Description of the task:
Going through the data below, please show each line containing the string "sprout".

Record excerpts:
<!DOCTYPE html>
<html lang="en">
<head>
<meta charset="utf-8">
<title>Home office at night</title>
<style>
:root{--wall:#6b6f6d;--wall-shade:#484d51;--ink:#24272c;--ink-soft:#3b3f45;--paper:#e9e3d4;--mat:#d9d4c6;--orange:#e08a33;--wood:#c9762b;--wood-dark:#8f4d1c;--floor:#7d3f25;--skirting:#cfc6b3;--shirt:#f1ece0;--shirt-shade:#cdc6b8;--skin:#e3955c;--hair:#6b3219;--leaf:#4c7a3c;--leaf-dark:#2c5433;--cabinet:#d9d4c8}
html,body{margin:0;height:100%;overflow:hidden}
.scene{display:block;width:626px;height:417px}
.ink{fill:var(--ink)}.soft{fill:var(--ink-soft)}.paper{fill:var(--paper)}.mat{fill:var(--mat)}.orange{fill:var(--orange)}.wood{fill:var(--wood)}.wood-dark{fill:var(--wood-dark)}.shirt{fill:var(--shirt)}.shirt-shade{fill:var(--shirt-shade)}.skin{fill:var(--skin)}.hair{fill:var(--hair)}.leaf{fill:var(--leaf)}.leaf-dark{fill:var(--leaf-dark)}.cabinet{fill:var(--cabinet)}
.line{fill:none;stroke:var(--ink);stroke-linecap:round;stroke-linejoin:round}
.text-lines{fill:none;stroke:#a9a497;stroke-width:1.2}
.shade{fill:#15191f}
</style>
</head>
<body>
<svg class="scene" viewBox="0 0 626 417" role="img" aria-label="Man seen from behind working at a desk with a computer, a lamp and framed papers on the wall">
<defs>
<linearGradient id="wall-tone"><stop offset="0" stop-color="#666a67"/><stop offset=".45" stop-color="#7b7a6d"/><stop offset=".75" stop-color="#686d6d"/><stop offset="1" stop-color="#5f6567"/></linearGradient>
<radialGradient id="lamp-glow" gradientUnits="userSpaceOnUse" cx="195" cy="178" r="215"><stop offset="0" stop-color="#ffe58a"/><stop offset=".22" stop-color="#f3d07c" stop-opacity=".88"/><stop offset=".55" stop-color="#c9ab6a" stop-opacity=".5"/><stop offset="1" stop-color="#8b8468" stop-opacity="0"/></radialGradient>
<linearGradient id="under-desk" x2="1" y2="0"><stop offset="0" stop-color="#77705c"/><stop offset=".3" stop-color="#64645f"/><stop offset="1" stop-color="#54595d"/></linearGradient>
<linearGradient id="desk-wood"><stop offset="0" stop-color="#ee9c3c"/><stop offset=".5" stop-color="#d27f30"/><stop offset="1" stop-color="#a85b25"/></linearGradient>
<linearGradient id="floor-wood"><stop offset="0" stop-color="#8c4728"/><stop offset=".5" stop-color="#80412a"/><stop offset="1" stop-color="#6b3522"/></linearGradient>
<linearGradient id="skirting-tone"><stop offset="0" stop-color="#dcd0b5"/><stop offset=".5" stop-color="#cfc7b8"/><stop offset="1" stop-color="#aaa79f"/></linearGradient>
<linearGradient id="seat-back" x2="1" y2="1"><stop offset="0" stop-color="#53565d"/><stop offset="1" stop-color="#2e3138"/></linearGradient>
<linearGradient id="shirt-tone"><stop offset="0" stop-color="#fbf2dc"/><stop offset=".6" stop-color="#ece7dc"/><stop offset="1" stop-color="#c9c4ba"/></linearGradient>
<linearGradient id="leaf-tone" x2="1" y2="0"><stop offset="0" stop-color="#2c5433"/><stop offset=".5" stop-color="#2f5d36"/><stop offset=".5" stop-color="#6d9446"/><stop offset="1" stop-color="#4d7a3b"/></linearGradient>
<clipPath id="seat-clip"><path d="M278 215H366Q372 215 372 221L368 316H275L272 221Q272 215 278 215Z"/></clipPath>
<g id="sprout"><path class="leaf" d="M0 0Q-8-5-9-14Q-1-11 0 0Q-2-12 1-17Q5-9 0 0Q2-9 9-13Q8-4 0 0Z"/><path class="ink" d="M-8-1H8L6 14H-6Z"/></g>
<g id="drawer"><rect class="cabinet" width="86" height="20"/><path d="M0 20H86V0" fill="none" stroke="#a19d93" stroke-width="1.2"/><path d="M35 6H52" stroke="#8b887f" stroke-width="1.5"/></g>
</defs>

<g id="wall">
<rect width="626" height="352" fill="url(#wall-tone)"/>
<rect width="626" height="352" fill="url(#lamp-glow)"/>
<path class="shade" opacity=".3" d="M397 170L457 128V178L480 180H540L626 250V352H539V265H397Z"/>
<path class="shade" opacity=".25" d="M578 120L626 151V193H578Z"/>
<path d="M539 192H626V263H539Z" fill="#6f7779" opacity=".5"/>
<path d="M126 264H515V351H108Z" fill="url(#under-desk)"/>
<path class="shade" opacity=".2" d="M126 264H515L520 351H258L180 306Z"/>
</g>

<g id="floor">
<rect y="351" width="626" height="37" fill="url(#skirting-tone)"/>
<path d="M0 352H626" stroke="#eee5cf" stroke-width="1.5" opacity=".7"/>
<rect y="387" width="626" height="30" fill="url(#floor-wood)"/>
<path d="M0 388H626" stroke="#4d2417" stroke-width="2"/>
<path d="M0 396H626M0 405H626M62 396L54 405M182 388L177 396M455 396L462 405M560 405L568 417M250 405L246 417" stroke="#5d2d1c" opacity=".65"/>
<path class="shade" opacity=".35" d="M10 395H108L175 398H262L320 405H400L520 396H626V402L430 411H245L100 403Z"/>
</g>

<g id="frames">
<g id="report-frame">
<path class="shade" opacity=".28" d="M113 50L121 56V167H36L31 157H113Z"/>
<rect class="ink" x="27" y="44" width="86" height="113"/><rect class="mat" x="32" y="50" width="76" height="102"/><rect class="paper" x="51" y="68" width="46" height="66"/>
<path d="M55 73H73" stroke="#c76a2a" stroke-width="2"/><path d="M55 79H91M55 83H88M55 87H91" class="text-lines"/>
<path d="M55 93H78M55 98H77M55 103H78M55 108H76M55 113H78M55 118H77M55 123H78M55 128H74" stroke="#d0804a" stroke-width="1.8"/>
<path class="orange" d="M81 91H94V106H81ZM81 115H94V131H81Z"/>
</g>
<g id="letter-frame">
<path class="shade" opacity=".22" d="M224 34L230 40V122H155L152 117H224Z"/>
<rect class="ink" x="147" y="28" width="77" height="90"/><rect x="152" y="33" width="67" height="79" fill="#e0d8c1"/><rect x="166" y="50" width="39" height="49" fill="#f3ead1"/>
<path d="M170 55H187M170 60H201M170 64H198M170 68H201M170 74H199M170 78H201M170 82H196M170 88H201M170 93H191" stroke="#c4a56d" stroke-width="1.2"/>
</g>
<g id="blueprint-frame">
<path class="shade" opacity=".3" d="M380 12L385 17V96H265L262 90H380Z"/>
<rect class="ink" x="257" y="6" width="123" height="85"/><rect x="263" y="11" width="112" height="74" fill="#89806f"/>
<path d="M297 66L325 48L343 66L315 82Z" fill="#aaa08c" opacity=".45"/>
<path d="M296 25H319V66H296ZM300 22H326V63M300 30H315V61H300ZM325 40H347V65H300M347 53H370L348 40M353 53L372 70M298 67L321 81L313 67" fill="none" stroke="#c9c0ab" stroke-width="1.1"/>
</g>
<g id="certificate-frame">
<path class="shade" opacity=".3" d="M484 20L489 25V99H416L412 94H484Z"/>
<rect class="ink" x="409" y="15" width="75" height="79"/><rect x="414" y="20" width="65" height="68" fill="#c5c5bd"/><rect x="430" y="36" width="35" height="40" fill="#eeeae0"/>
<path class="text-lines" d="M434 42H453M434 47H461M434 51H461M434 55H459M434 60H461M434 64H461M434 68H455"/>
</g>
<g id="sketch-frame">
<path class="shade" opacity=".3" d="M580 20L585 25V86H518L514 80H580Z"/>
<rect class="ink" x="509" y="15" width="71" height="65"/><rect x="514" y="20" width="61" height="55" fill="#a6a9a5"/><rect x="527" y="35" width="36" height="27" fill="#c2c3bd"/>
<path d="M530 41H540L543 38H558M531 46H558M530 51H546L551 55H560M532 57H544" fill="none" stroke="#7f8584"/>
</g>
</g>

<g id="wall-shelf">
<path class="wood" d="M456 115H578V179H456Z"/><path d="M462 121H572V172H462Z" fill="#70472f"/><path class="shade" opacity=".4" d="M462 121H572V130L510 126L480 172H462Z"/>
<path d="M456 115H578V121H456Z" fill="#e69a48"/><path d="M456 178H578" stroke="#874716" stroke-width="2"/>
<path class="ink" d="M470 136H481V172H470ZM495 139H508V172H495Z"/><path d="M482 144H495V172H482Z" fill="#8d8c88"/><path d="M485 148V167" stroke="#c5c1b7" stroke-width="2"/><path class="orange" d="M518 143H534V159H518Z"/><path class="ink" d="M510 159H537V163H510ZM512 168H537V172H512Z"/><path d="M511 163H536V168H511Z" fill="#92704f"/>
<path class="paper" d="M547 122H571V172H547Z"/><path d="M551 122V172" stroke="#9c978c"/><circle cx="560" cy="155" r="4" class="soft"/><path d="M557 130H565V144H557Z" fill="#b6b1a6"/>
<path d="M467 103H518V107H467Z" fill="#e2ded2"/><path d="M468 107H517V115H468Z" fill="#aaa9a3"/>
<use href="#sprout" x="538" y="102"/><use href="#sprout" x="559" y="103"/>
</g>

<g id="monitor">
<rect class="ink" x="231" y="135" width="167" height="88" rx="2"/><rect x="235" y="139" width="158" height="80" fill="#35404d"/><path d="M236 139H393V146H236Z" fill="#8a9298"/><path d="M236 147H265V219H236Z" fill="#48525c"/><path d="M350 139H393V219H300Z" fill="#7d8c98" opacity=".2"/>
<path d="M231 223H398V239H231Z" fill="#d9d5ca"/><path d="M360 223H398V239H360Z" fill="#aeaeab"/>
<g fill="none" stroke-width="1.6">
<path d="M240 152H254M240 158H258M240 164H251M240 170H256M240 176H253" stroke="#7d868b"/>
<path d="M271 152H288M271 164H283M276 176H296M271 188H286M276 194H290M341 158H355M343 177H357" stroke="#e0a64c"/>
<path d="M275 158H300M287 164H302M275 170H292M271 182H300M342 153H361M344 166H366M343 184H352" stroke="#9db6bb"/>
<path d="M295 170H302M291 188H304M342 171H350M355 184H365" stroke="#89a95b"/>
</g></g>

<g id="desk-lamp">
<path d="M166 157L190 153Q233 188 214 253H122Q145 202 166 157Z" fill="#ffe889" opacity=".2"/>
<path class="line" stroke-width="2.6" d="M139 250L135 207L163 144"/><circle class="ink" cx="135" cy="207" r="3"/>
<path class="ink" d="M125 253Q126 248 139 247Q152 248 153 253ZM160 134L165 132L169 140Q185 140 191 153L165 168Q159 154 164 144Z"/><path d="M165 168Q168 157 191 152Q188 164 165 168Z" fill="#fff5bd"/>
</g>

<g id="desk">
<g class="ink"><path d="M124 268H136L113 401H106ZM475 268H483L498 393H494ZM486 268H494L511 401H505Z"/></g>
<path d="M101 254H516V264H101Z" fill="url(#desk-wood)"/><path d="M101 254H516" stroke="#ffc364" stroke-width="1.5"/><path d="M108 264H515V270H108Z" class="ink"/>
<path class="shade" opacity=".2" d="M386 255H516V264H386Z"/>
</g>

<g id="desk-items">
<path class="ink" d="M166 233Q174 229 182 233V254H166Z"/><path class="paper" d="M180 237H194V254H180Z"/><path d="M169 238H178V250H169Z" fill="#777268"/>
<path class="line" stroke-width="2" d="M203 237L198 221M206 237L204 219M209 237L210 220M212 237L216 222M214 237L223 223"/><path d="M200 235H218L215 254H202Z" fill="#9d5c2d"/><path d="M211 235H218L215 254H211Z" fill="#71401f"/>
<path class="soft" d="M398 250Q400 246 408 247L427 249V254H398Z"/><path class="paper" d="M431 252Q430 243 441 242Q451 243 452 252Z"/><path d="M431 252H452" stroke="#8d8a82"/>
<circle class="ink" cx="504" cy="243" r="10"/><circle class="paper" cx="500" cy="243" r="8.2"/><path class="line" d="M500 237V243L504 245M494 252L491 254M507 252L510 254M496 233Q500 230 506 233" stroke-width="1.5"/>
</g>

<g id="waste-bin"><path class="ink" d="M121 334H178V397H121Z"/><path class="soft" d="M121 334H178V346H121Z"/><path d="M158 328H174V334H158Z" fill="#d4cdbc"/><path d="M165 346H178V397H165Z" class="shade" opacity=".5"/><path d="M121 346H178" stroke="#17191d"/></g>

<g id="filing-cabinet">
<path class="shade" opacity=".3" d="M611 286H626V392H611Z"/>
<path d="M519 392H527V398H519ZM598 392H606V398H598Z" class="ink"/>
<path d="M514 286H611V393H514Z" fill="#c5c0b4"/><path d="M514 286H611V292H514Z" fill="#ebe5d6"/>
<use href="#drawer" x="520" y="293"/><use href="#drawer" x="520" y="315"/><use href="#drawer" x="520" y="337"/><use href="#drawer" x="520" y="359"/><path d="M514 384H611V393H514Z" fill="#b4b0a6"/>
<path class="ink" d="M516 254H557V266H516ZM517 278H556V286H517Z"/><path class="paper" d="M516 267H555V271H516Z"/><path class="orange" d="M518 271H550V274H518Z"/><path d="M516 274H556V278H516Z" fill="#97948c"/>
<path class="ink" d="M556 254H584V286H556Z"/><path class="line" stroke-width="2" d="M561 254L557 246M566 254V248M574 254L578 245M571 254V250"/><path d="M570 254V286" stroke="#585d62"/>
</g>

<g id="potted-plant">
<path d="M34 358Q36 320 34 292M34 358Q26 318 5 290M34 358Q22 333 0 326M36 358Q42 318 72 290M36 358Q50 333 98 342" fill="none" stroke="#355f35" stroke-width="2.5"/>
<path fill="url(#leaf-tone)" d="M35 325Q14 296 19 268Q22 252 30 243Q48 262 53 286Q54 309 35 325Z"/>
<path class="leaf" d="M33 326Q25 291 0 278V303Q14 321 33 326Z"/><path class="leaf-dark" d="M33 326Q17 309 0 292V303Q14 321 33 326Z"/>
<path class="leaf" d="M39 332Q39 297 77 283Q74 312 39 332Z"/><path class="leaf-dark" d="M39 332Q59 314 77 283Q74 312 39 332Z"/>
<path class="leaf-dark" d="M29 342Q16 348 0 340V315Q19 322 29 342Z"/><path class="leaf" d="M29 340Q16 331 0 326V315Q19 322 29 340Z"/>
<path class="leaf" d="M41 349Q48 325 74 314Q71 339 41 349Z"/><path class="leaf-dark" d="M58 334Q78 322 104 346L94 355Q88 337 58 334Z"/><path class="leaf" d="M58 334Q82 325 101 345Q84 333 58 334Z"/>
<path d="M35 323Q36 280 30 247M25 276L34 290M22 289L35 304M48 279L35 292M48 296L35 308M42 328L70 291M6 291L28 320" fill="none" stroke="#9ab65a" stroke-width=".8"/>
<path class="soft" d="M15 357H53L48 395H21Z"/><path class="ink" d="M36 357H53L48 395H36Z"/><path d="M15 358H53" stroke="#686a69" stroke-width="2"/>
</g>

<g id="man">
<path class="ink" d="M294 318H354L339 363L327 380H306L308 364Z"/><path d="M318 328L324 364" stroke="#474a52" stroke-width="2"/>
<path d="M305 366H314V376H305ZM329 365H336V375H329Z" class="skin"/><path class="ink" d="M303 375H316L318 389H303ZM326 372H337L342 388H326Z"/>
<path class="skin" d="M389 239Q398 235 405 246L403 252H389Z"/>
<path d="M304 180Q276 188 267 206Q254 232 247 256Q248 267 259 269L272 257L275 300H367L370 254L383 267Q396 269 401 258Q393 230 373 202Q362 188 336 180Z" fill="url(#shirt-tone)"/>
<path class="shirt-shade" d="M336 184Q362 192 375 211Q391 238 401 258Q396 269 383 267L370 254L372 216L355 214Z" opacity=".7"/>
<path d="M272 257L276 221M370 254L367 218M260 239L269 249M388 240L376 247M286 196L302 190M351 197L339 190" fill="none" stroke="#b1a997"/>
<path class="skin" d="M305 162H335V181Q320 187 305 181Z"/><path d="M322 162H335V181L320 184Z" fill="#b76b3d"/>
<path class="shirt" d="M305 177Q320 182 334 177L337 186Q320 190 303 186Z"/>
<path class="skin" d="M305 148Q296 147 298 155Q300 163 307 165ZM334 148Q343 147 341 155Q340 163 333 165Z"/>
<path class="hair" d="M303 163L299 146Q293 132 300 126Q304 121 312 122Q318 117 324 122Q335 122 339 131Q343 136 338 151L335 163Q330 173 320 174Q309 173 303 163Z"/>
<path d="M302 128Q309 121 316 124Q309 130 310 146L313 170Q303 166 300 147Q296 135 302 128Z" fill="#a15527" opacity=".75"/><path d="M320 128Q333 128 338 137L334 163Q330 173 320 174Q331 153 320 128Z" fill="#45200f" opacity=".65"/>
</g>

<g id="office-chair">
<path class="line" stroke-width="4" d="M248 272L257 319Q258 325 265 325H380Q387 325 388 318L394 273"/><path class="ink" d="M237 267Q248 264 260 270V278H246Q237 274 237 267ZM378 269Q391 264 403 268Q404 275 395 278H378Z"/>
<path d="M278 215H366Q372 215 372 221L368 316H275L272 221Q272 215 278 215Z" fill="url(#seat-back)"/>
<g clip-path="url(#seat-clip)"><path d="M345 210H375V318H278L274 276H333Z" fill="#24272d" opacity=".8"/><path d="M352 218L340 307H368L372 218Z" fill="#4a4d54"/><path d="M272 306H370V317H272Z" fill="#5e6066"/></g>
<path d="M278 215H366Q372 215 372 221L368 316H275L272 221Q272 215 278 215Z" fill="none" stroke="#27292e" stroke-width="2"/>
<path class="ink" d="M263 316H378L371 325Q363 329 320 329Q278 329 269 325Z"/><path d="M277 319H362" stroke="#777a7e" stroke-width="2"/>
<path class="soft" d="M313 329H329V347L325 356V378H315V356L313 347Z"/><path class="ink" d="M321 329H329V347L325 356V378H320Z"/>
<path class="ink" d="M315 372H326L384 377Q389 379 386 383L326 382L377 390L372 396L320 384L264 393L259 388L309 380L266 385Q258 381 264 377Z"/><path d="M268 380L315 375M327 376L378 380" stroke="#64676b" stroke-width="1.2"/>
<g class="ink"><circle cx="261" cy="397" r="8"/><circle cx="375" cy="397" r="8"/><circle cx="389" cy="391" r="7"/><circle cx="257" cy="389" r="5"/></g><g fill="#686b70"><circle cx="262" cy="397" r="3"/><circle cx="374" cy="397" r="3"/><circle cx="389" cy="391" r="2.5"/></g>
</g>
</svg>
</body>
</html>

Solution to this task:
<g id="sprout"><path class="leaf" d="M0 0Q-8-5-9-14Q-1-11 0 0Q-2-12 1-17Q5-9 0 0Q2-9 9-13Q8-4 0 0Z"/><path class="ink" d="M-8-1H8L6 14H-6Z"/></g>
<use href="#sprout" x="538" y="102"/><use href="#sprout" x="559" y="103"/>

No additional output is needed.